The European research ministers in Sopot, Poland ©Polish EU Presidency 2011Research ministers from across Europe met in Sopot on 20 and 21 July 2011, following an invitation from the Polish Council Presidency, in order to discuss the European Research Area (ERA) and the future EU Framework Programme for Research and Innovation.
The EU Framework Programmes for Research
On the basis of the Treaty of Lisbon, all measures taken in the field of research funding and technological development are pooled in a collective Framework Programme for Research.
The primary goal of the Framework Programme for Research is to strengthen the scientific and technological basis for European industry and to foster its international competitiveness, in addition to supporting all research efforts which are considered necessary for other EU policies.
The EU Research Framework Programme is administered centrally from Brussels. Topics and calls for proposals are determined and issued by the EU, meaning they follow a top-down approach. Research cooperation in Europe is also advanced and practically supplemented by programmes such as COST and EUREKA, both of which take a bottom-up approach, meaning topics are determined by the applicants.

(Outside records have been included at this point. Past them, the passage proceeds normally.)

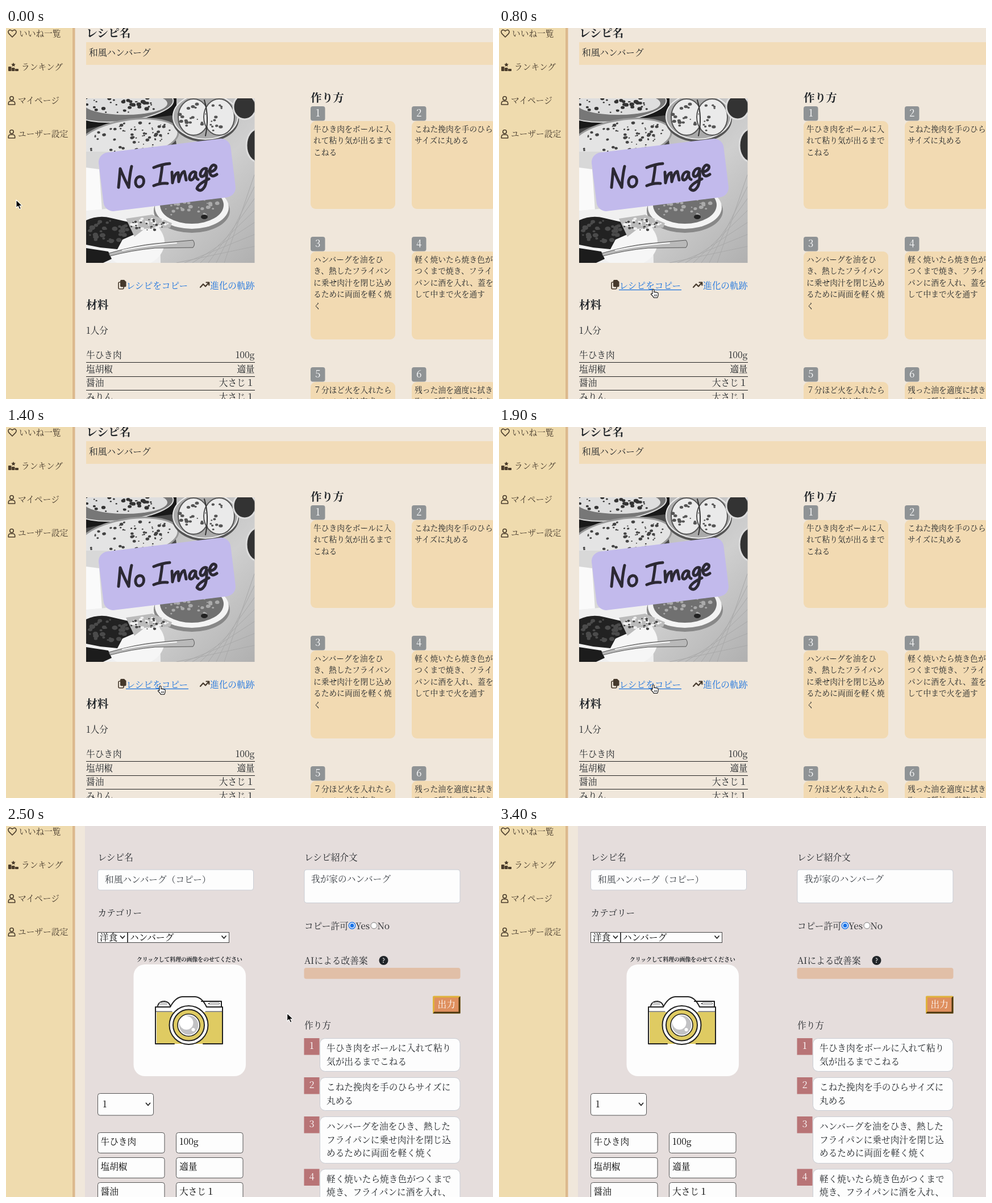
An HTML page for the animation above (3.5 s loop, 857 px wide and 654 px high).

```html
<!DOCTYPE html>
<html lang="ja">
<head>
<meta charset="utf-8">
<title>レシピ</title>
<style>
  html, body { margin: 0; width: 100%; height: 100%; overflow: hidden; background: #f0e7db; }
  svg { display: block; width: 857px; height: 654px; }
  text {
    font-family: "Noto Serif CJK JP", "Noto Serif JP", "Noto Serif", "Noto Sans CJK JP", "Noto Sans CJK", serif;
    white-space: pre;
  }
</style>
</head>
<body>
<svg id="stage" viewBox="0 0 857 654" xmlns="http://www.w3.org/2000/svg"></svg>
<script>
const INK = '#212529', BODY = 15.7, SMALL = 13.78, HEAD = 19.7;

const text = (x, y, str, size = BODY, fill = INK, extra = '') =>
  `<text x="${x}" y="${y}" font-size="${size}" fill="${fill}" ${extra}>${str}</text>`;
const bold = (x, y, str, size = HEAD) => text(x, y, str, size, INK, 'font-weight="700"');
const lines = (x, y, rows, pitch, size) => rows.map((r, i) => text(x, y + i * pitch, r, size)).join('');
const rect = (x, y, w, h, fill, r = 0, extra = '') =>
  `<rect x="${x}" y="${y}" width="${w}" height="${h}" rx="${r}" fill="${fill}" ${extra}/>`;
const ellipse = (x, y, rx, ry, fill, extra = '') =>
  `<ellipse cx="${x}" cy="${y}" rx="${rx}" ry="${ry}" fill="${fill}" ${extra}/>`;
const circle = (x, y, r, fill, extra) => ellipse(x, y, r, r, fill, extra);
const path = (d, fill, extra = '') => `<path d="${d}" fill="${fill}" ${extra}/>`;
const stroke = (color, width) => `stroke="${color}" stroke-width="${width}"`;
const line = (d, color, width) =>
  path(d, 'none', stroke(color, width) + ' stroke-linecap="round" stroke-linejoin="round"');
const field = (x, y, w, h, border = '#555', r = 4) =>
  rect(x + .5, y + .5, w - 1, h - 1, '#fdfdfd', r, stroke(border, 1));
const chevron = (x, y) => line(`M${x - 3.5} ${y - 2}l3.5 4 3.5 -4`, '#222', 1.8);

function seeded(seed) {
  return () => (seed = (seed * 16807) % 2147483647) / 2147483647;
}

function specks(x, y, rx, ry, count, color, size, seed, tilt = 0) {
  const rnd = seeded(seed);
  let out = '';
  for (let i = 0; i < count; i++) {
    const a = rnd() * 6.283, d = Math.sqrt(rnd()), s = size * (.4 + rnd());
    out += ellipse((x + Math.cos(a) * d * rx).toFixed(1), (y + Math.sin(a) * d * ry).toFixed(1),
      (s * 1.3).toFixed(1), s.toFixed(1), color);
  }
  return `<g transform="rotate(${tilt} ${x} ${y})">${out}</g>`;
}

function sidebar() {
  const color = '#4b3d2c';
  const user = y => circle(10, y - 4, 3.2, 'none', stroke(color, 1.6)) +
    path(`M4.3 ${y + 7}v-2q0-4 4-4h3.400q4 0 4 4v2z`, 'none', stroke(color, 1.6) + ' stroke-linejoin="round"');
  const labels = [[23, 'いいね一覧'], [27, 'ランキング'], [21, 'マイページ'], [21, 'ユーザー設定']];
  return rect(0, 0, 117, 654, '#efdbae') + rect(117, 0, 4.5, 654, '#dcb98d') +
    path('M11 16l-5.500-5.600C1 5.500 7 .5 11 5.500c4-5 10 0 5.500 4.900z', 'none',
      stroke(color, 1.6) + ' stroke-linejoin="round"') +
    rect(4, 68, 5.5, 8, color, 1) + rect(10, 70, 5.5, 6, color, 1) + rect(16, 72, 6, 4, color, 1) +
    path('M13 61l1.200 2.300 2.600.4-1.900 1.800.5 2.500-2.400-1.200-2.400 1.200.5-2.500-1.900-1.800 2.600-.4z', color) +
    user(128) + user(187) +
    labels.map(([x, s], i) => text(x, 14.5 + i * 59.3, s, 14.7, '#45392c')).join('');
}

function photo() {
  const ink = '#2c2934';
  const handwriting =
    'M198 281Q200 262 201 248Q208 266 216 281Q217 262 221 244' +
    'M235 262c-10 2-9 19 0 18c10-2 10-19 0-18' +
    'M260 246Q275 240 288 239M275 242Q273 262 270 275M260 278Q272 273 284 274' +
    'M292 254L293 273Q297 255 303 255L304 271Q309 252 314 253L317 268' +
    'M333 254c-9-3-14 14-7 14q5-1 8-13q-1 10 4 12' +
    'M353 248c-9-3-15 13-8 14q6-1 8-12q1 20-3 29q-7 12-14 4q2-8 21-17' +
    'M359 254Q372 250 369 243Q362 238 358 252Q360 266 371 258';
  let grain = '';
  for (let i = 0; i < 7; i++) grain += `M${300 + i * 14} 414L437 ${385 - i * 21}`;
  return `<g clip-path="url(#photoClip)">` +
    rect(141, 124, 297, 290, 'url(#table)') + line(grain, '#a9a9a9', 1) +
    path('M141 124H300V160L205 172L141 190z', '#191919') +
    ellipse(208, 138, 87, 26, '#777', 'transform="rotate(-7 208 138)" ' + stroke('#ddd', 2)) +
    ellipse(210, 133, 74, 20, '#dedede') + specks(210, 132, 70, 19, 44, '#333', 2.4, 17) +
    path('M141 178L210 164L292 154L300 205L230 240H141z', '#4a4a4a') +
    ellipse(216, 196, 88, 34, '#e4e4e4', 'transform="rotate(-9 216 196)" ' + stroke('#999', 3)) +
    specks(216, 195, 78, 28, 70, '#444', 1.9, 41, -9) +
    ellipse(351, 160, 59, 41, '#555') + ellipse(351, 156, 57, 40, '#aaa', stroke('#eee', 2)) +
    ellipse(330, 157, 27, 32, '#eaeaea', stroke('#555', 2)) +
    ellipse(375, 157, 27, 32, '#eaeaea', stroke('#555', 2)) +
    specks(350, 157, 45, 27, 30, '#555', 2, 9) + line('M349 127Q358 157 351 190', '#333', 2) +
    ellipse(420, 139, 20, 22, '#333', stroke('#ddd', 3)) + ellipse(443, 207, 20, 29, '#333', stroke('#ddd', 3)) +
    path('M141 218H182L190 320L141 330z', '#d8d8d8') + path('M141 246L164 249L169 322L141 330z', '#fafafa') +
    path('M141 322L270 310L272 414H141z', '#f0f0f0') + ellipse(225, 378, 54, 43, '#f6f6f6') +
    ellipse(327, 322, 67, 39, '#888') + ellipse(327, 316, 65, 38, '#f3f3f3') +
    ellipse(327, 312, 56, 33, '#707070') + specks(327, 316, 49, 24, 45, '#aaa', 2.2, 33) +
    ellipse(349, 333, 6, 4, '#222') +
    path('M141 339Q163 329 185 335L224 344L230 362L205 373L196 390L166 387L141 382z', '#222') +
    specks(181, 358, 36, 20, 35, '#4b4b4b', 3, 71) +
    path('M211 336L257 329L292 344L289 352L244 354L226 368z', '#bbb') +
    specks(250, 345, 35, 10, 34, '#f1f1f1', 1.8, 15) + specks(247, 347, 33, 10, 24, '#444', 1.5, 25) +
    path('M141 388L180 394L186 407L171 414H141z', '#1c1c1c') +
    path('M181 397Q230 383 263 380L329 374Q334 381 329 387L262 388Q220 392 183 402z', '#b9b9b9', stroke('#555', 1)) +
    line('M205 392Q240 384 300 379', '#f8f8f8', 2) +
    `</g>` +
    rect(166.5, 207, 234, 104, '#c2baec', 17, 'transform="rotate(-7 283.5 259)"') +
    line(handwriting, ink, 5);
}

function step(n, x, y, rows) {
  return rect(x, y, 25.5, 25.5, '#8f9395', 4) +
    text(x + 12.7, y + 18, n, 17, '#fff', 'text-anchor="middle"') +
    rect(x, y + 26, 149, 155, '#f2dab2', 9) + lines(x + 5, y + 44.5, rows, 20.65, SMALL);
}

function recipePage() {
  const steps = [
    ['牛ひき肉をボールに入', 'れて粘り気が出るまで', 'こねる'],
    ['こねた挽肉を手のひら', 'サイズに丸める'],
    ['ハンバーグを油をひ', 'き、熱したフライパン', 'に乗せ肉汁を閉じ込め', 'るために両面を軽く焼', 'く'],
    ['軽く焼いたら焼き色が', 'つくまで焼き、フライ', 'パンに酒を入れ、蓋を', 'して中まで火を通す'],
    ['７分ほど火を入れたら', 'ハンバーグは完成'],
    ['残った油を適度に拭き', '取って醤油、砂糖みり']
  ];
  const items = [['牛ひき肉', '100g'], ['塩胡椒', '適量'], ['醤油', '大さじ１'], ['みりん', '大さじ１']];
  const link = '#1670de', icon = '#45392c';
  return bold(141, 16, 'レシピ名') + rect(141, 25, 716, 40, '#f2dcb9') +
    text(146, 49, '和風ハンバーグ') + photo() +
    rect(198, 448, 9, 12, 'none', 2, stroke(icon, 1.6)) +
    path('M203 444h5l3.500 3.500v7q0 2-2 2h-6.500q-2 0-2-2v-8.500q0-2 2-2z', icon) +
    text(211.5, 460, 'レシピをコピー', BODY, link) +
    `<g id="underline">${rect(211, 461, 110, 1.2, link)}</g>` +
    line('M342 457l5-5.500 4 4 6-6.500M352.500 448.500h4.800v4.800', icon, 2.2) +
    text(359, 460, '進化の軌跡', BODY, link) +
    bold(141, 494.5, '材料') + text(141, 539, '1人分') +
    items.map(([name, amount], i) => {
      const y = 582 + i * 24.7;
      return text(141, y, name) + text(437.5, y, amount, BODY, INK, 'text-anchor="end"') +
        rect(141, Math.round(y + 7), 297, 1, '#222');
    }).join('') +
    bold(536, 130, '作り方') +
    steps.map((rows, i) => step(i + 1, 536 + i % 2 * 178, 138 + (i >> 1) * 230, rows)).join('');
}

function camera() {
  const k = '#222', y = '#dfcb62';
  return rect(265, 328, 115, 56, y) + rect(265, 318, 115, 10, '#fff') +
    line('M263 384V319H289Q298 302 310 301H333Q345 302 353 319H381V384H347M263 384H296', k, 2) +
    line('M267 317Q269 309 279 309Q287 310 289 317M344 309H379V318M357 313H375', k, 2) +
    line('M263 327H292M351 327H381', k, 1.2) +
    rect(270, 311, 14, 5, '#ccc', 2) + rect(358, 310, 17, 6, '#ccc') +
    circle(321.5, 351, 34, '#fff', stroke(k, 2)) + circle(321.5, 351, 27.5, y, stroke(k, 2)) +
    circle(321.5, 351, 19.5, '#fff', stroke(k, 1.6)) + circle(321.5, 351, 17, '#c2c2c4') +
    circle(317.5, 347, 12, '#fff') + circle(329.500, 359, 3, '#fff');
}

function formPage() {
  const steps = [
    [374, 59, ['牛ひき肉をボールに入れて粘り', '気が出るまでこねる']],
    [443, 59, ['こねた挽肉を手のひらサイズに', '丸める']],
    [512, 83, ['ハンバーグを油をひき、熱した', 'フライパンに乗せ肉汁を閉じ込', 'めるために両面を軽く焼く']],
    [604.5, 83, ['軽く焼いたら焼き色がつくまで', '焼き、フライパンに酒を入れ、']]
  ];
  const items = [['牛ひき肉', '100g'], ['塩胡椒', '適量'], ['醤油', '大さじ１']];
  const pale = '#c9cdd4', soft = '#3c4147';
  return rect(139, 0, 718, 654, '#e5dddc') +
    text(161.5, 61, 'レシピ名') + field(161, 76.5, 275, 37, pale) +
    text(174, 100, '和風ハンバーグ（コピー）', BODY, soft) +
    text(161.5, 159, 'カテゴリー') +
    field(161, 187, 53, 19, '#444', 0) + text(165, 201.5, '洋食', BODY, '#000') + chevron(205, 196) +
    field(214, 187, 179, 19, '#444', 0) + text(218, 201.5, 'ハンバーグ', BODY, '#000') + chevron(383.5, 196) +
    bold(230, 238.5, 'クリックして料理の画像をのせてください', 9.8) +
    rect(224.5, 244, 197.5, 197, '#fdfdfd', 20) + camera() +
    field(161, 471, 99, 39.500) + text(170, 496, '1', BODY, '#000') + chevron(250, 490.5) +
    items.map((pair, i) => pair.map((s, j) =>
      field(161 + j * 138, 540 + i * 44, 118.5, 37) +
      text(166.500 + j * 138.5, 562 + i * 44, s, BODY, '#000')).join('')).join('') +
    text(525, 61, 'レシピ紹介文') + field(524.5, 76.5, 275, 59.500, pale) +
    text(537, 99, '我が家のハンバーグ', BODY, soft) +
    text(525, 181.5, 'コピー許可') +
    circle(609, 175.5, 5.7, '#fff', stroke('#1a73e8', 1.5)) + circle(609, 175.5, 3.5, '#1a73e8') +
    text(615, 181.5, 'Yes') + circle(647.5, 175.5, 5.5, '#fff', stroke('#777', 1)) + text(653.5, 181.5, 'No') +
    text(525, 242.5, 'AIによる改善案') + circle(664.5, 237, 8, '#212529') +
    text(664.5, 241, '?', 11, '#fff', 'text-anchor="middle" font-weight="700"') +
    rect(524.5, 250, 275, 19.500, '#e1bfa7', 4) +
    rect(751, 299.5, 48.5, 31, '#dfb23c', 2) + path('M799.500 300V330.500H751L754 327H796V303z', '#4b3810') +
    rect(754, 302.5, 42.5, 25, '#df905f') + text(759.5, 319.5, '出力', BODY, '#fff') +
    text(525, 357, '作り方') +
    steps.map(([y, h, rows], i) =>
      rect(524.5, y, 27, 29.5, '#b87476') +
      text(538, y + 19, i + 1, 16.5, '#fff', 'text-anchor="middle"') +
      field(552, y, 247.5, h, pale, 9) + lines(564, y + 23.2, rows, 23.4)).join('');
}

function pointers() {
  const outline = stroke('#fff', 1.1) + ' stroke-linejoin="round"';
  const hand = 'M1 1.500Q2.500-.5 4 1.500V6Q5.500 4.500 6.500 6.200Q8 5 9 6.800Q11 6 11.200 8V11' +
    'Q11 13 9.500 15.500H3.500Q2.500 13-1.500 9.500Q-1.500 7.500 1 8.500z';
  return `<g id="arrow">${path('M0 0V14L3.300 11L5.700 16.500L8.200 15.400L5.900 10.200H10.300z', '#000', outline)}</g>` +
    `<g id="hand">${path(hand, '#fff', stroke('#111', 1.1) + ' stroke-linejoin="round"')}` +
    `${line('M4.500 10V13M6.500 10V13M8.500 10V13', '#111', .8)}</g>`;
}

const stage = document.getElementById('stage');
stage.innerHTML =
  `<defs><clipPath id="photoClip">${rect(141, 124, 296.5, 290, '#000')}</clipPath>` +
  `<linearGradient id="table" x1="0" y1="0" x2="1" y2="1">` +
  `<stop stop-color="#aaa"/><stop offset=".6" stop-color="#cfcfcf"/><stop offset="1" stop-color="#b0b0b0"/>` +
  `</linearGradient></defs>` +
  rect(0, 0, 857, 654, '#f0e7db') + sidebar() +
  `<g id="recipe">${recipePage()}</g><g id="form">${formPage()}</g>` + pointers();

const LOOP = 3500, TICK = 100, HOVER = 700, SWITCH = 2000, LEAVE = 2100, GONE = 2800;
const track = [
  [0, 18, 303], [100, 30, 311], [400, 188, 403], [700, 269, 460], [1000, 269, 460],
  [1600, 269, 454], [2100, 269, 454], [2800, 664, 237], [LOOP, 664, 237]
];
const part = Object.fromEntries(['recipe', 'form', 'underline', 'arrow', 'hand']
  .map(id => [id, document.getElementById(id)]));
const show = (el, on) => el.setAttribute('visibility', on ? 'visible' : 'hidden');

function pointerAt(t) {
  const i = track.findIndex(k => k[0] > t);
  const [t0, x0, y0] = track[i - 1], [t1, x1, y1] = track[i];
  const p = (t - t0) / (t1 - t0);
  return [x0 + (x1 - x0) * p, y0 + (y1 - y0) * p];
}

function render(time) {
  const t = Math.floor(time % LOOP / TICK) * TICK;
  const onLink = t >= HOVER && t < LEAVE;
  const [x, y] = pointerAt(t);
  show(part.recipe, t < SWITCH);
  show(part.form, t >= SWITCH);
  show(part.underline, t >= HOVER && t < SWITCH);
  show(part.hand, onLink);
  show(part.arrow, !onLink && t < GONE);
  for (const el of [part.arrow, part.hand]) el.setAttribute('transform', `translate(${x} ${y})`);
}

const start = performance.now();
function frame() {
  render(performance.now() - start);
  requestAnimationFrame(frame);
}
frame();
</script>
</body>
</html>
```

The Seventh Framework Programme (2007-2013)
The seventh EU Framework Programme (FP7) has an overall budged of €54.4 billion. Of this total, €4 billion are designated for Euratom.
FP7 is divided into four specific programmes:
Cooperation (budget: €32.4 billion)
The first specific programme is the key pillar of the FP7. It supports cross-border cooperative projects between universities, industry, and research centres. The programme is subdivided into ten themes:
- Food, agriculture and fisheries, biotechnology
- Information and communication technologies
- Nanosciences, nanotechnologies, materials and new production technologies
- Environment (including climate change)
- Transport (including aeronautics)
- Socio-economic sciences and the humanities
Ideas (budget: €7.5 billion)
This new programme will strengthen the expertise of European research and improve the attractiveness of Europe for the best researchers as well as for industrial research investment. The European Research Council (ERC), which was established under this programme, concentrates on the support of "frontier research" by selecting and funding the most creative researchers.
People (budget: €4.7 billion)
The "Marie Curie Actions" make maximal use of human resources in research. These actions, which were increased under FP7, aim to arouse interest in research-based careers and recruit researchers from Europe and beyond.
Capacities (budget: €4.2 billion)
The fourth specific programme improves the opportunities for research and innovation. Targeted funding is provided for seven broad areas, such as research infrastructure and SME-led research, in order to ensure their optimal use.
€1.7 billion are allocated to the Joint Research Centre (JRC), which provides customer-driven scientific and technical support in the conception, development, implementation, and monitoring of EU policies. The JRC also serves as a reference centre for science and technology for the EU.
For the first time, procedures within the framework programme will be more flexible and more rationally designed ("Simplification"). In addition, the "Risk-Sharing Finance Facility" (RSFF) will be introduced as a new financing system in cooperation with the European Investment Bank (EIB).
The Sixth European Framework Programme (2002-2006)
The sixth EU Framework Programme (FP6) expired at the end of 2006. It had a budget of approximately €20 billion (including the Euratom Framework Programme) for a period of four years. The main goal of FP6 was the implementation of the European Research Area.